Screening tests for colorectal testing includes the following:
Fecal Occult Blood Test (FOBT) - This is a test that checks for occult (hidden) blood in the stool. The doctor sends a kit home with the patient who collects three daily samples and returns them to the doctor for testing. It is inexpensive and widely available.
Flexible sigmoidoscopy - This is an examination in which a doctor looks at the inside of the rectum and lower portion of the colon through a flexible, lighted tube. The doctor may remove some polyps and collect tissue or cell samples for closer examination.
Colonoscopy - This is an examination in which a doctor looks at the inside of the rectum and entire colon through a flexible, lighted tube. The doctor may remove some polyps and collect a sample of tissue or cells for closer examination.
Double contrast Barium Enema - In this test, a doctor fills the colon with a barium solution, most of which is then removed. The colon is partially filled with air, creating an X-ray that is easy for the doctor to read.
Current American Cancer Society (ACS) guidelines recommend the following for people age 50 and over who are not high risk:

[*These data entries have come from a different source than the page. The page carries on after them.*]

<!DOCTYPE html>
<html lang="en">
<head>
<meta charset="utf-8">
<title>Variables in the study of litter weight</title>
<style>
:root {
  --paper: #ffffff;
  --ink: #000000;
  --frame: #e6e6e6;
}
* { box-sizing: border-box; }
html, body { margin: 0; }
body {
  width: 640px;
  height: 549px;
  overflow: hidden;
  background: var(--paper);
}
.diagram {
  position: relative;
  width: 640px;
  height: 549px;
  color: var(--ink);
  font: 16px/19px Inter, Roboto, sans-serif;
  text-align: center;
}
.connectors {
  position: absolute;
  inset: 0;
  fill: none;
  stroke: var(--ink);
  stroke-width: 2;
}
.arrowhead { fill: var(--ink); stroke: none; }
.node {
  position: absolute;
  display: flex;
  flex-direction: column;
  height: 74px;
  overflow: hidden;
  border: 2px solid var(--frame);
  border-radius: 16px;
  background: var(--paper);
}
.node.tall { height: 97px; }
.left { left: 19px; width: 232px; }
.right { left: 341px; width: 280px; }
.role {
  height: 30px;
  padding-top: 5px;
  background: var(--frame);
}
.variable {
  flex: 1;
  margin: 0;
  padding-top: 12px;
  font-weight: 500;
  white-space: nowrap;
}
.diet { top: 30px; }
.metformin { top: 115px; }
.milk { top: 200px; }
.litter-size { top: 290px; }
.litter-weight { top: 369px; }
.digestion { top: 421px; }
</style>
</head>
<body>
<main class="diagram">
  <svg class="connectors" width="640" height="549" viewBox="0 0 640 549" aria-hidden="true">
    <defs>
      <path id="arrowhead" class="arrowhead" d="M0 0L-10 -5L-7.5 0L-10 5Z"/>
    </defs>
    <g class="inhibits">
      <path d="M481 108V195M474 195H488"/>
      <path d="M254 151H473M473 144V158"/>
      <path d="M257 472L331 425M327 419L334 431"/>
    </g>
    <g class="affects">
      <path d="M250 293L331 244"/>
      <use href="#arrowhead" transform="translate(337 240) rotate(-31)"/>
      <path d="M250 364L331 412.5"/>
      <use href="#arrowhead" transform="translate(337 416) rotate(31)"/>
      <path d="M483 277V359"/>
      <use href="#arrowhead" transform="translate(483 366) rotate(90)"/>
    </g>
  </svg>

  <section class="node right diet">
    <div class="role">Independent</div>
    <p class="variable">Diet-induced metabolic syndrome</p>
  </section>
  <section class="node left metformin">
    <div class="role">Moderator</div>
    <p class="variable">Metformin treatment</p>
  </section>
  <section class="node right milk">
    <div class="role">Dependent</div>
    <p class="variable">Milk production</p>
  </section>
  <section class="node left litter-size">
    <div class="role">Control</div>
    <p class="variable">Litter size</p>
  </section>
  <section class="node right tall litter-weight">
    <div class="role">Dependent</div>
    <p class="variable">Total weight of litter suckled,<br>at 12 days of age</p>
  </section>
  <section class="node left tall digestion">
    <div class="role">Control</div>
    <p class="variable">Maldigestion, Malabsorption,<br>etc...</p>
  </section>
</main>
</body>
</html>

For more information, contact Palestine Resource Center for Independent Living at 903-729-7505.
© 2017 Tomlinson-Leis Communications L.P.